• **Task to carry out**
Return every line from the records below with the string "wild".
= = = = =
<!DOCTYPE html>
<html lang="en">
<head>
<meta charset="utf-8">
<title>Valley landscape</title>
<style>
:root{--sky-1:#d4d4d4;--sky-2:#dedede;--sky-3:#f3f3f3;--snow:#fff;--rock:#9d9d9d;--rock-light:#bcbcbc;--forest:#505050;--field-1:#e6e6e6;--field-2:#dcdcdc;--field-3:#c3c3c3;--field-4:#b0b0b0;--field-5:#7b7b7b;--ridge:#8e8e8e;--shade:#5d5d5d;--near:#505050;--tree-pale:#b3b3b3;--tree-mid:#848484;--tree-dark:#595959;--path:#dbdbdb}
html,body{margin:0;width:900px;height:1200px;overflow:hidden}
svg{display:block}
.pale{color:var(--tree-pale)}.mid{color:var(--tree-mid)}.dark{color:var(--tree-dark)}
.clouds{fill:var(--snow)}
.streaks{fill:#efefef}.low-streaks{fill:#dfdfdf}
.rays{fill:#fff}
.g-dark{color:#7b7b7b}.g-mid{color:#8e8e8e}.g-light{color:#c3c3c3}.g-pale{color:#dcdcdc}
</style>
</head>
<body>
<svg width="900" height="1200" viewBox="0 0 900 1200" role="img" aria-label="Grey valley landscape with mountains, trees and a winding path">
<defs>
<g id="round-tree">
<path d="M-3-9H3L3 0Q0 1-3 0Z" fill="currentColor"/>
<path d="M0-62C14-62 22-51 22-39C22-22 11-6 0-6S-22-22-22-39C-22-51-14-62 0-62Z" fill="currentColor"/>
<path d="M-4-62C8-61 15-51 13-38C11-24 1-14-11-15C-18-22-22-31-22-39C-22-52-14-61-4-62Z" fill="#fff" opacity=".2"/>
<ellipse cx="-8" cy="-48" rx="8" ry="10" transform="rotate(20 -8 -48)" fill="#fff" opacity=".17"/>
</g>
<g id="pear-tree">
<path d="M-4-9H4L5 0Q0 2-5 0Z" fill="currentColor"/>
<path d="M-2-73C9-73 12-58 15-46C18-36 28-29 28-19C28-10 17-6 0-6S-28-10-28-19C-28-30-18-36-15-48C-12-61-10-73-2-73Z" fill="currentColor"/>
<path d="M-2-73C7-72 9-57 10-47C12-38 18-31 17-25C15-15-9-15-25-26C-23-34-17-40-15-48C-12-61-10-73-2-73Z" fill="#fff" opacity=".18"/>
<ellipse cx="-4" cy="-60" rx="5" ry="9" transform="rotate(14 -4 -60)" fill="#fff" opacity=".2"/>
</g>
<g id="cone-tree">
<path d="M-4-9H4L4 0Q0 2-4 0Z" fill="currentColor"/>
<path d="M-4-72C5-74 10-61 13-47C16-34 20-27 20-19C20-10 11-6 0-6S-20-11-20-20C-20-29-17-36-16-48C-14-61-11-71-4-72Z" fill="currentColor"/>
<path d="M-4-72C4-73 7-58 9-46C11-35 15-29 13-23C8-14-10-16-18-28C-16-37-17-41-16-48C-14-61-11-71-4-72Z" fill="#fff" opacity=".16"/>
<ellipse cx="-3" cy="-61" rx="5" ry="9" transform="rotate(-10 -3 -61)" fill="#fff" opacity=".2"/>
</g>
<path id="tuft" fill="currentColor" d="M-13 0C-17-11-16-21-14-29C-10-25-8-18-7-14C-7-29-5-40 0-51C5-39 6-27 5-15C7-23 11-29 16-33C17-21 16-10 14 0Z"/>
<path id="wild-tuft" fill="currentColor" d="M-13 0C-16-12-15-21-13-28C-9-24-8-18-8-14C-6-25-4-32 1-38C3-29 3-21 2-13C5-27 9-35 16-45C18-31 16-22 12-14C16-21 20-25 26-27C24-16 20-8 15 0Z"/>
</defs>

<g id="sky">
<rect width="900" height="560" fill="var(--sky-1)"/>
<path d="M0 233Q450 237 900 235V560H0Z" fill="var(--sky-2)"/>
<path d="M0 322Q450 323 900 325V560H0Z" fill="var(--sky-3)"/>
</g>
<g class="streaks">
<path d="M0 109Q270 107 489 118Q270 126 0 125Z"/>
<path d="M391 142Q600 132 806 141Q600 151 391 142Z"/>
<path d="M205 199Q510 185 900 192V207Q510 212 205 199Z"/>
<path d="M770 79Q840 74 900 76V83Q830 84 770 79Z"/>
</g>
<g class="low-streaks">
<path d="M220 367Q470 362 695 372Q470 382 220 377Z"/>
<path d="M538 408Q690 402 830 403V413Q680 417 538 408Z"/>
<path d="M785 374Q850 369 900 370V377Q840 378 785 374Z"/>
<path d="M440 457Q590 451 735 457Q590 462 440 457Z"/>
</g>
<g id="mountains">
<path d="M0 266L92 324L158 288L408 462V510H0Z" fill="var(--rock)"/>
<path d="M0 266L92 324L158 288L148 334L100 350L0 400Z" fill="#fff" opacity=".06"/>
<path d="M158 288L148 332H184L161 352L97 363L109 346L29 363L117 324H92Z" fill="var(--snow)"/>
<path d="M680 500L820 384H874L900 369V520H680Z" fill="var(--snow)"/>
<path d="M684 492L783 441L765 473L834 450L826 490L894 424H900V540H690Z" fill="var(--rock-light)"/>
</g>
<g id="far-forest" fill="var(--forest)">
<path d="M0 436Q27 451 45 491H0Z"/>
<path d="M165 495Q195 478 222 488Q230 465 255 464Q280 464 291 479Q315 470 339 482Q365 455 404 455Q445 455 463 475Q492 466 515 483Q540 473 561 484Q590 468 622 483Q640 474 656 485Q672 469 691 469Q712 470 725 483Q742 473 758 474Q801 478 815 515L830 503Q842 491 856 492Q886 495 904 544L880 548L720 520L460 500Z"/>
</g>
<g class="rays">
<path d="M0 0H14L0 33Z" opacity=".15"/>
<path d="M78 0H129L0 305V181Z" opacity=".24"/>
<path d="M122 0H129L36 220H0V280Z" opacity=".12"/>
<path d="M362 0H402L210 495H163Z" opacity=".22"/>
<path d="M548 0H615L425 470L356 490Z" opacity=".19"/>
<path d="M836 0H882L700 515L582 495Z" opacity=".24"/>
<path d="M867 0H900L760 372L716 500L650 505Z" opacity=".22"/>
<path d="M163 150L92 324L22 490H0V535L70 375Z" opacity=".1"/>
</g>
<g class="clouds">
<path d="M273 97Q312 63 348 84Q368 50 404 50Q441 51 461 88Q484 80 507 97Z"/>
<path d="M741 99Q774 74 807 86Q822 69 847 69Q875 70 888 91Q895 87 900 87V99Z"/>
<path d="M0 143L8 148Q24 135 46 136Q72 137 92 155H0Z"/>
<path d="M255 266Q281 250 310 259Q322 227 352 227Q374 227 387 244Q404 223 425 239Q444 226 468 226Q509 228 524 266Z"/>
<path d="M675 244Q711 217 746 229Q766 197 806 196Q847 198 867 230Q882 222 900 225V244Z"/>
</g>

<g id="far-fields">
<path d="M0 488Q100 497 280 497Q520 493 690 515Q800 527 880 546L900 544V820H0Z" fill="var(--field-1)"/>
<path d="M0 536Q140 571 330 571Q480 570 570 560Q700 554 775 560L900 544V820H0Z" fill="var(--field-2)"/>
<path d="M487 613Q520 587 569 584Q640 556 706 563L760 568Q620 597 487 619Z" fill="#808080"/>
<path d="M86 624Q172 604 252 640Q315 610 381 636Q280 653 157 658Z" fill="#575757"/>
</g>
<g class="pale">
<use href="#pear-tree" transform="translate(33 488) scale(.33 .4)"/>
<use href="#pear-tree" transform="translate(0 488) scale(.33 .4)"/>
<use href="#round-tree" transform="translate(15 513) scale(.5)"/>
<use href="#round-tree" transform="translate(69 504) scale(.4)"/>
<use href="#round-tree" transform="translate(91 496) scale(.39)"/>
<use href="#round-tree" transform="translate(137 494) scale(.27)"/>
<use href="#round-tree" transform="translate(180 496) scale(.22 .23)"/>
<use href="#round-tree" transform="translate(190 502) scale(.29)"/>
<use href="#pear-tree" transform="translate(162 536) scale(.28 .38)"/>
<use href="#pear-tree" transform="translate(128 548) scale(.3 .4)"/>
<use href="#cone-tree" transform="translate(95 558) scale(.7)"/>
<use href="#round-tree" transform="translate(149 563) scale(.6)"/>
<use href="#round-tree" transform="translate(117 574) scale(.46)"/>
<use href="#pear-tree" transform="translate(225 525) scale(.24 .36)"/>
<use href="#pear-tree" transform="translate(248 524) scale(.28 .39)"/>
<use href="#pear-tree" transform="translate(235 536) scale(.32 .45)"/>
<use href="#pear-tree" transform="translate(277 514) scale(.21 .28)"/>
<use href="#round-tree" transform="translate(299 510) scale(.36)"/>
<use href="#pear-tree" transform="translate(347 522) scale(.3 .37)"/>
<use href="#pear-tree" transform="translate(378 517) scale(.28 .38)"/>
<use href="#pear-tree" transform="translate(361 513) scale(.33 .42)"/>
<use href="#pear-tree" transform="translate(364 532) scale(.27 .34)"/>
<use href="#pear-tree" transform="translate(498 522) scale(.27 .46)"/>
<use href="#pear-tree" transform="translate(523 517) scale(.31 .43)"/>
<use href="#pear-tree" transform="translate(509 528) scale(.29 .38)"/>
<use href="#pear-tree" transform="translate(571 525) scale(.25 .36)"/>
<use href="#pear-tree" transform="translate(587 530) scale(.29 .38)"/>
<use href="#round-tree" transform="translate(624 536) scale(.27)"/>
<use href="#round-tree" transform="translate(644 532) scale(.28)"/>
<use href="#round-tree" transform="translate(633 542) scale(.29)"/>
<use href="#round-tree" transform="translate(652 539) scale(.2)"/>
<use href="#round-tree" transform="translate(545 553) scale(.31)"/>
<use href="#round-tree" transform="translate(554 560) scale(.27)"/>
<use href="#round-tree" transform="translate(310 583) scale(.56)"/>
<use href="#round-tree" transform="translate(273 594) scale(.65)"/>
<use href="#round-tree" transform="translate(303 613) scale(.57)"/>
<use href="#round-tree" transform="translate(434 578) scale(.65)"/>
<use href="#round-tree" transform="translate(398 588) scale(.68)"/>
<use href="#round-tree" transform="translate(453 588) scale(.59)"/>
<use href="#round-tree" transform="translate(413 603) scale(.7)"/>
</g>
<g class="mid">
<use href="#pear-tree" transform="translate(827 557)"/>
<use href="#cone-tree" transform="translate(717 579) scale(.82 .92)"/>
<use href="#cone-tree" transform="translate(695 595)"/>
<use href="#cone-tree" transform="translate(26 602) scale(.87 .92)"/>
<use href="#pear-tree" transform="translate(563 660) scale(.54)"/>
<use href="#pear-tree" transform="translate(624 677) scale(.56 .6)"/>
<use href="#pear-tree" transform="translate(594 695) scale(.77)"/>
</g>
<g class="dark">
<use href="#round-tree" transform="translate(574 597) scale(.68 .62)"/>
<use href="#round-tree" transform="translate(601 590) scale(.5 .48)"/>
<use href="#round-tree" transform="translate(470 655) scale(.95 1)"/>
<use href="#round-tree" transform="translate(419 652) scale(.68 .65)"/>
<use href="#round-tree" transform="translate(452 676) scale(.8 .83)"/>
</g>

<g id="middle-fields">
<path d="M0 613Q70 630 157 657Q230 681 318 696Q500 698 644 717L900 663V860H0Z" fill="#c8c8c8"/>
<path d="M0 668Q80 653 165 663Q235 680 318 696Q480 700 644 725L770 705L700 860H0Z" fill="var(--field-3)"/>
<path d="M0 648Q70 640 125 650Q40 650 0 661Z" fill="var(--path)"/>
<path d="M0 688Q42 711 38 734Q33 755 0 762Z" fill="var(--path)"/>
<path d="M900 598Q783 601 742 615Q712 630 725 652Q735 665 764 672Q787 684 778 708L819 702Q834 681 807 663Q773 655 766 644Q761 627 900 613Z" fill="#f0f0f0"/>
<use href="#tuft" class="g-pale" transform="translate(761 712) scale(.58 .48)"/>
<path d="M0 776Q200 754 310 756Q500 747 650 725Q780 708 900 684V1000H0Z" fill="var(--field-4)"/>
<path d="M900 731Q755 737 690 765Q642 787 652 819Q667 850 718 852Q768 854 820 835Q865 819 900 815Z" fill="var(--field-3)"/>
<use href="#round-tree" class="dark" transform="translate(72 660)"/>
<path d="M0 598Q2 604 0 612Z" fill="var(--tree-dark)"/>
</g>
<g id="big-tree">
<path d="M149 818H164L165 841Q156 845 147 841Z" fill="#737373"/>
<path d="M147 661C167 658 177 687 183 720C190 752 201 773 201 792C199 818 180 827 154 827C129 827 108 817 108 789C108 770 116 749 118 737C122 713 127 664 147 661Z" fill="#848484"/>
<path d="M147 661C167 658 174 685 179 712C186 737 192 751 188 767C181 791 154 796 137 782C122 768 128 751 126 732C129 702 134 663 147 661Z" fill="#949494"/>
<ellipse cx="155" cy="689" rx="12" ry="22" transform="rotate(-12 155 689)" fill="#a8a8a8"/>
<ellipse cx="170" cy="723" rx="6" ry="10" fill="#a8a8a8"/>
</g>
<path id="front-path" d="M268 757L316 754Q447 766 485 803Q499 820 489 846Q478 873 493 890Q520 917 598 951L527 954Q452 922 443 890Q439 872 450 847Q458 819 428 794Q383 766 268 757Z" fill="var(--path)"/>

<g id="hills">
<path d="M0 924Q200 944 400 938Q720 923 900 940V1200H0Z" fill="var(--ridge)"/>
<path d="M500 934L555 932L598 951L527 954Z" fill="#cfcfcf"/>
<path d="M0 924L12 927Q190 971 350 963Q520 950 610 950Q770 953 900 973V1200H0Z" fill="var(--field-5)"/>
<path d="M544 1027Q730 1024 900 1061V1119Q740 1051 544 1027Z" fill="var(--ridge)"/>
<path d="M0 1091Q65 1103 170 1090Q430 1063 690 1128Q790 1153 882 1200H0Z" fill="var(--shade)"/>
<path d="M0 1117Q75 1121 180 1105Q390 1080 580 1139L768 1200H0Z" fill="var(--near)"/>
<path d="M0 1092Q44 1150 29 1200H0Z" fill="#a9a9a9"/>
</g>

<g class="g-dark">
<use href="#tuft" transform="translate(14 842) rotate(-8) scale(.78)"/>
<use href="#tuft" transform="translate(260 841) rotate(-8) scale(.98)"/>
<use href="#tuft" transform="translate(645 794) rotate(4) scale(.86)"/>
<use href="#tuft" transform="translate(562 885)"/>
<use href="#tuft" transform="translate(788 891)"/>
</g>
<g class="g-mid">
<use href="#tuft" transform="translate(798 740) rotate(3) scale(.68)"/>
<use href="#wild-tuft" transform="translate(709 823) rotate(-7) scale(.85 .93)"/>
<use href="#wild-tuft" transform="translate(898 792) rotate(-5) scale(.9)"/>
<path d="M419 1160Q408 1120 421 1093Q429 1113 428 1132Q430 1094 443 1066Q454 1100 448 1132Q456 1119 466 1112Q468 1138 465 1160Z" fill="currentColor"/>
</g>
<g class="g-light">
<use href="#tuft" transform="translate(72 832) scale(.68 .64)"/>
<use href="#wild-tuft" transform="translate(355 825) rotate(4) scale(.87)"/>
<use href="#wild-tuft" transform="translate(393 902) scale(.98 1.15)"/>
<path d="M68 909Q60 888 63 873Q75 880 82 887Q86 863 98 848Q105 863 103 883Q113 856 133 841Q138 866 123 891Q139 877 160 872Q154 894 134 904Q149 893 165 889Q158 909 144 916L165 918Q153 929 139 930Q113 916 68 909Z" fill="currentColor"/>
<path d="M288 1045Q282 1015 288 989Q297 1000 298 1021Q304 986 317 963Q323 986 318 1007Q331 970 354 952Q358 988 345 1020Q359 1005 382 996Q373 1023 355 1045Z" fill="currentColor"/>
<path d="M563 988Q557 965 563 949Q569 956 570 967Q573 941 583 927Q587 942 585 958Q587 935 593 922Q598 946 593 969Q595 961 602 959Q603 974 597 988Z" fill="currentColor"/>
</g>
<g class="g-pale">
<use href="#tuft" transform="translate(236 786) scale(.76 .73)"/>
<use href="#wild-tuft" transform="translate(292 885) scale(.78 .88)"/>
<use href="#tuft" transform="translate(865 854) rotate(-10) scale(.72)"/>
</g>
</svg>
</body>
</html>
= = = = =
• **Task answer**
<path id="wild-tuft" fill="currentColor" d="M-13 0C-16-12-15-21-13-28C-9-24-8-18-8-14C-6-25-4-32 1-38C3-29 3-21 2-13C5-27 9-35 16-45C18-31 16-22 12-14C16-21 20-25 26-27C24-16 20-8 15 0Z"/>
<use href="#wild-tuft" transform="translate(709 823) rotate(-7) scale(.85 .93)"/>
<use href="#wild-tuft" transform="translate(898 792) rotate(-5) scale(.9)"/>
<use href="#wild-tuft" transform="translate(355 825) rotate(4) scale(.87)"/>
<use href="#wild-tuft" transform="translate(393 902) scale(.98 1.15)"/>
<use href="#wild-tuft" transform="translate(292 885) scale(.78 .88)"/>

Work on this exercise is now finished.